GIVEN RECORDS =
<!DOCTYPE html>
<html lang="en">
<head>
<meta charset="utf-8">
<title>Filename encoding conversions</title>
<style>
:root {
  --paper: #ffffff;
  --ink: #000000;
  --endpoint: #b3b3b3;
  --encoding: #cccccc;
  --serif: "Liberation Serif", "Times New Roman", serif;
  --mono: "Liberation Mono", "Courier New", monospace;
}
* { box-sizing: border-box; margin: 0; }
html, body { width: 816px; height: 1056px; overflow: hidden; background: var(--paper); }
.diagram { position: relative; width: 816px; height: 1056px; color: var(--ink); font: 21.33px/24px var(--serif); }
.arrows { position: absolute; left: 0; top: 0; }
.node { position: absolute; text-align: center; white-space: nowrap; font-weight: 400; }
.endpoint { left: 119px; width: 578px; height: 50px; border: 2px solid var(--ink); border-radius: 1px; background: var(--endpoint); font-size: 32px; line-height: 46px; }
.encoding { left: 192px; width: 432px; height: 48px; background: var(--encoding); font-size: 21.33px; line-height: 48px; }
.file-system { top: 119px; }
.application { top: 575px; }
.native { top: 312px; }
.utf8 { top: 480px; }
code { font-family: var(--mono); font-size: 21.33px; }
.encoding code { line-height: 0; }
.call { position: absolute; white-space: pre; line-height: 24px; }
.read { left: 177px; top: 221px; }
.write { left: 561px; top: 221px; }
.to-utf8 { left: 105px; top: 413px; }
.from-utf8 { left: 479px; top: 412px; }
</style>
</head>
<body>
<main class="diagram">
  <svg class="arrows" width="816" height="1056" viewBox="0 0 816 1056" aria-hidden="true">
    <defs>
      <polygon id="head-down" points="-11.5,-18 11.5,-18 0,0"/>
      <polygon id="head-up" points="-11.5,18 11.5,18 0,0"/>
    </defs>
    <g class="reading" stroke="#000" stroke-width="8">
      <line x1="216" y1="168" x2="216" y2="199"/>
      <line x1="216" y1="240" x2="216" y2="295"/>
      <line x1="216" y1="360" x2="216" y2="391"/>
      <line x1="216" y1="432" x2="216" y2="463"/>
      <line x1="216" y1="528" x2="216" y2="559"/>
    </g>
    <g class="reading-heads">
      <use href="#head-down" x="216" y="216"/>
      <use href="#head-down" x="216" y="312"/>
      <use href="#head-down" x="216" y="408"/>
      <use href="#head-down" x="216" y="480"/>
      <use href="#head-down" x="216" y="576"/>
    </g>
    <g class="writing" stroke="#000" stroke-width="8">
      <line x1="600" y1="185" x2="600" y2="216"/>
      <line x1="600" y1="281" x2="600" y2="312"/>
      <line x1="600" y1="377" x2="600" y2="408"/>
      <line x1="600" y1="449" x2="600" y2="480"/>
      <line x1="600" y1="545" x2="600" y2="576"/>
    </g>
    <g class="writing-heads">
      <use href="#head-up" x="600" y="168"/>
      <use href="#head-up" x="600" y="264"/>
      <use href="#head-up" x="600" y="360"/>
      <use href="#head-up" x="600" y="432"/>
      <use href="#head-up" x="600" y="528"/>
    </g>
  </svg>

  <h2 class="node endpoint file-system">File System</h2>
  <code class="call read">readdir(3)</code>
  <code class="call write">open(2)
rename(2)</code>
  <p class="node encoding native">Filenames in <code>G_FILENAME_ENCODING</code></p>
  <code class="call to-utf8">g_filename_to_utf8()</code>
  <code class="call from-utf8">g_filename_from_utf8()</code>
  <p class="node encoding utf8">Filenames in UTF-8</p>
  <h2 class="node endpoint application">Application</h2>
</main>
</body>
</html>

...

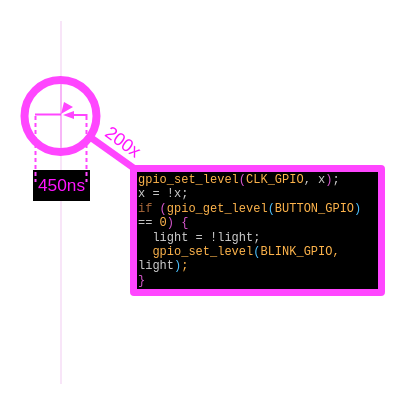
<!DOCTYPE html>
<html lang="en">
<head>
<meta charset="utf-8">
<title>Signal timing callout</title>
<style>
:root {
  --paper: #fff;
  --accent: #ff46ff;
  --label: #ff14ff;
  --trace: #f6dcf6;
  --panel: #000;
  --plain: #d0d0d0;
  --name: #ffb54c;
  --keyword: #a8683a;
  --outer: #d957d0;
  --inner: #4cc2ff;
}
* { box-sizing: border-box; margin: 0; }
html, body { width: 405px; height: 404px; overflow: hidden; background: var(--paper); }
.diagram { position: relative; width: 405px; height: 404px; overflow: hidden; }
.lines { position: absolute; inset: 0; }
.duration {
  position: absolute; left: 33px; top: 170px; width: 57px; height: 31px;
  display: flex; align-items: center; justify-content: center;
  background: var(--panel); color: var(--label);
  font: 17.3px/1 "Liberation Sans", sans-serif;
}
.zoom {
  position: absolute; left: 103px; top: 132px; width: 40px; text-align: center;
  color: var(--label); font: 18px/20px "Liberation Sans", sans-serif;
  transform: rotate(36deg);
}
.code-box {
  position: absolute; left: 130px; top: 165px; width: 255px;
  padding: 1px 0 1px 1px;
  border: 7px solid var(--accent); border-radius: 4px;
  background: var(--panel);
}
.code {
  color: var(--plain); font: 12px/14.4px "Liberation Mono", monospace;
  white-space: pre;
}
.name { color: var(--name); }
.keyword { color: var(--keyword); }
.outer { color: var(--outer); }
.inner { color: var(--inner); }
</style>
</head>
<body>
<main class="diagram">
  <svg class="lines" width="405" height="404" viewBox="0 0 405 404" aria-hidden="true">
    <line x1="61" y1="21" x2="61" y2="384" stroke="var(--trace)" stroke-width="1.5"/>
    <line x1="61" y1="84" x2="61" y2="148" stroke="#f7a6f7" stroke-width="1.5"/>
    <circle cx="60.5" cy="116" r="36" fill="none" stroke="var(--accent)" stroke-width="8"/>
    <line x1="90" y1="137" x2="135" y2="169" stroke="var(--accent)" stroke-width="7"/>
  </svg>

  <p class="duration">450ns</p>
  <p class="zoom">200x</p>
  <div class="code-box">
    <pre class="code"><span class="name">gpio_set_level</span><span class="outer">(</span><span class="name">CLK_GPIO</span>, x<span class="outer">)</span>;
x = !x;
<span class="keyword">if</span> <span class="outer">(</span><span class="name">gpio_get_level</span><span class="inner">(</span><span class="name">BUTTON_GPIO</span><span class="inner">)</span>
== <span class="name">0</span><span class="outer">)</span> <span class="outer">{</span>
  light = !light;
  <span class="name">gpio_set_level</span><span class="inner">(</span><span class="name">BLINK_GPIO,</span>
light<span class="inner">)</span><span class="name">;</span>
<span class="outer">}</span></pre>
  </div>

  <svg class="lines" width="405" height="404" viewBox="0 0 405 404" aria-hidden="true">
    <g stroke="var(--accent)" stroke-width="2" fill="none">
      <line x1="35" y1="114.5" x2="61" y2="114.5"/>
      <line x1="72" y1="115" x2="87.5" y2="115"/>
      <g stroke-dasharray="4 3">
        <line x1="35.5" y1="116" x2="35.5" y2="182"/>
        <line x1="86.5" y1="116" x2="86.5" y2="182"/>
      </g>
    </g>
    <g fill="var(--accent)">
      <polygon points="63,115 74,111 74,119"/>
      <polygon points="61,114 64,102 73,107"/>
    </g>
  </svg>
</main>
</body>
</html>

---

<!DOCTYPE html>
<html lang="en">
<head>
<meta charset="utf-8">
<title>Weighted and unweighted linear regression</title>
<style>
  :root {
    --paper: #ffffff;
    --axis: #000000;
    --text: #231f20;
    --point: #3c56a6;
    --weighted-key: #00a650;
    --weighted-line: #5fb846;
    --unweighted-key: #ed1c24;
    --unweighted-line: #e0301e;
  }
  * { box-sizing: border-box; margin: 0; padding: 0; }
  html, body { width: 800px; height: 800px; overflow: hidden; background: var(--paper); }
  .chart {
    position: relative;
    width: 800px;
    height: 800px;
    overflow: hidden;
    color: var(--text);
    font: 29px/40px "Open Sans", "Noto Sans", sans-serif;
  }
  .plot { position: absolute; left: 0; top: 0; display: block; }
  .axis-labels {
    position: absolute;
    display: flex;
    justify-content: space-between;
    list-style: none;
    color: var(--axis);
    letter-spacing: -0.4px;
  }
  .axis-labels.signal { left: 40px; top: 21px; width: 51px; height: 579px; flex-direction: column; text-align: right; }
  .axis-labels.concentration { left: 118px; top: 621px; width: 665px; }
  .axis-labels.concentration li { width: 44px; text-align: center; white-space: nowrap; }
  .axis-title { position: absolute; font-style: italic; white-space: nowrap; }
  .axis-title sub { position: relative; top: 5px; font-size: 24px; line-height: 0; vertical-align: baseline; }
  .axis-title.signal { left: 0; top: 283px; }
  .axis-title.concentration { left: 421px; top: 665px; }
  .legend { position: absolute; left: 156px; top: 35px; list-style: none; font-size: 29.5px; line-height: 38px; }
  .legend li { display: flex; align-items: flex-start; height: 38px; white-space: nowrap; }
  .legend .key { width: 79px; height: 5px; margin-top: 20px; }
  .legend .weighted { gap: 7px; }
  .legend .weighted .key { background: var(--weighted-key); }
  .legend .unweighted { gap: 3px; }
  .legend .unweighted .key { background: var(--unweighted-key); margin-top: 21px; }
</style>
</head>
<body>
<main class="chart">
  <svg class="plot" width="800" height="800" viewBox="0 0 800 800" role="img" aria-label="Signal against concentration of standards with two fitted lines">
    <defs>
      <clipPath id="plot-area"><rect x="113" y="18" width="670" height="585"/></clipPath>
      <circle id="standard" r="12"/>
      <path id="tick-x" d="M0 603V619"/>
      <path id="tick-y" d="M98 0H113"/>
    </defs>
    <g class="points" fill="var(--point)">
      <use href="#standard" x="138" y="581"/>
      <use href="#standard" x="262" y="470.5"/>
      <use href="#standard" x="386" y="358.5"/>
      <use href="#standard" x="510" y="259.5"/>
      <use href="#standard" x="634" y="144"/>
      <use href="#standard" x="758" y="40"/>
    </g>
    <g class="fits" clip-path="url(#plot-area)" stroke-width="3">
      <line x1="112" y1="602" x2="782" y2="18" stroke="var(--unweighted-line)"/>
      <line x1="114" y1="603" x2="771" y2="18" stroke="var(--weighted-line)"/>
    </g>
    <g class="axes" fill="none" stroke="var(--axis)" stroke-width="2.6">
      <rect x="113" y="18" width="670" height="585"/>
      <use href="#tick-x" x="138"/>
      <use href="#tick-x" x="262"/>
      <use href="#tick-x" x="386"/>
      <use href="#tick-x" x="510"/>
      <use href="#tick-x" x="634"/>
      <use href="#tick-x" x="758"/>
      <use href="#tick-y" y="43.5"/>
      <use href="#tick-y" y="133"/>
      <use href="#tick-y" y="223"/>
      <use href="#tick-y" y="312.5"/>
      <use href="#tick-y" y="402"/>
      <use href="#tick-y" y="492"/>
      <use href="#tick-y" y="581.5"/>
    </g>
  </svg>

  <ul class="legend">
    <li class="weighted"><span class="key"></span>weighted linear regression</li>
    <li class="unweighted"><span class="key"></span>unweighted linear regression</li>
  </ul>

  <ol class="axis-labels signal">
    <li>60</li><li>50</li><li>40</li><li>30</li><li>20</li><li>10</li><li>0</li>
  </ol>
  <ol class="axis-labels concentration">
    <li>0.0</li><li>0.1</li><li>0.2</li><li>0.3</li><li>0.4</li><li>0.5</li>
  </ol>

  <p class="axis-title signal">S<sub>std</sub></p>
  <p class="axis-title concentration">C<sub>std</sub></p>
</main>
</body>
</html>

REQUIRED ACTION = Line by line, check the material above for the word "title", then give the number of lines that hold it and nothing else.

YOUR SOLUTION = 9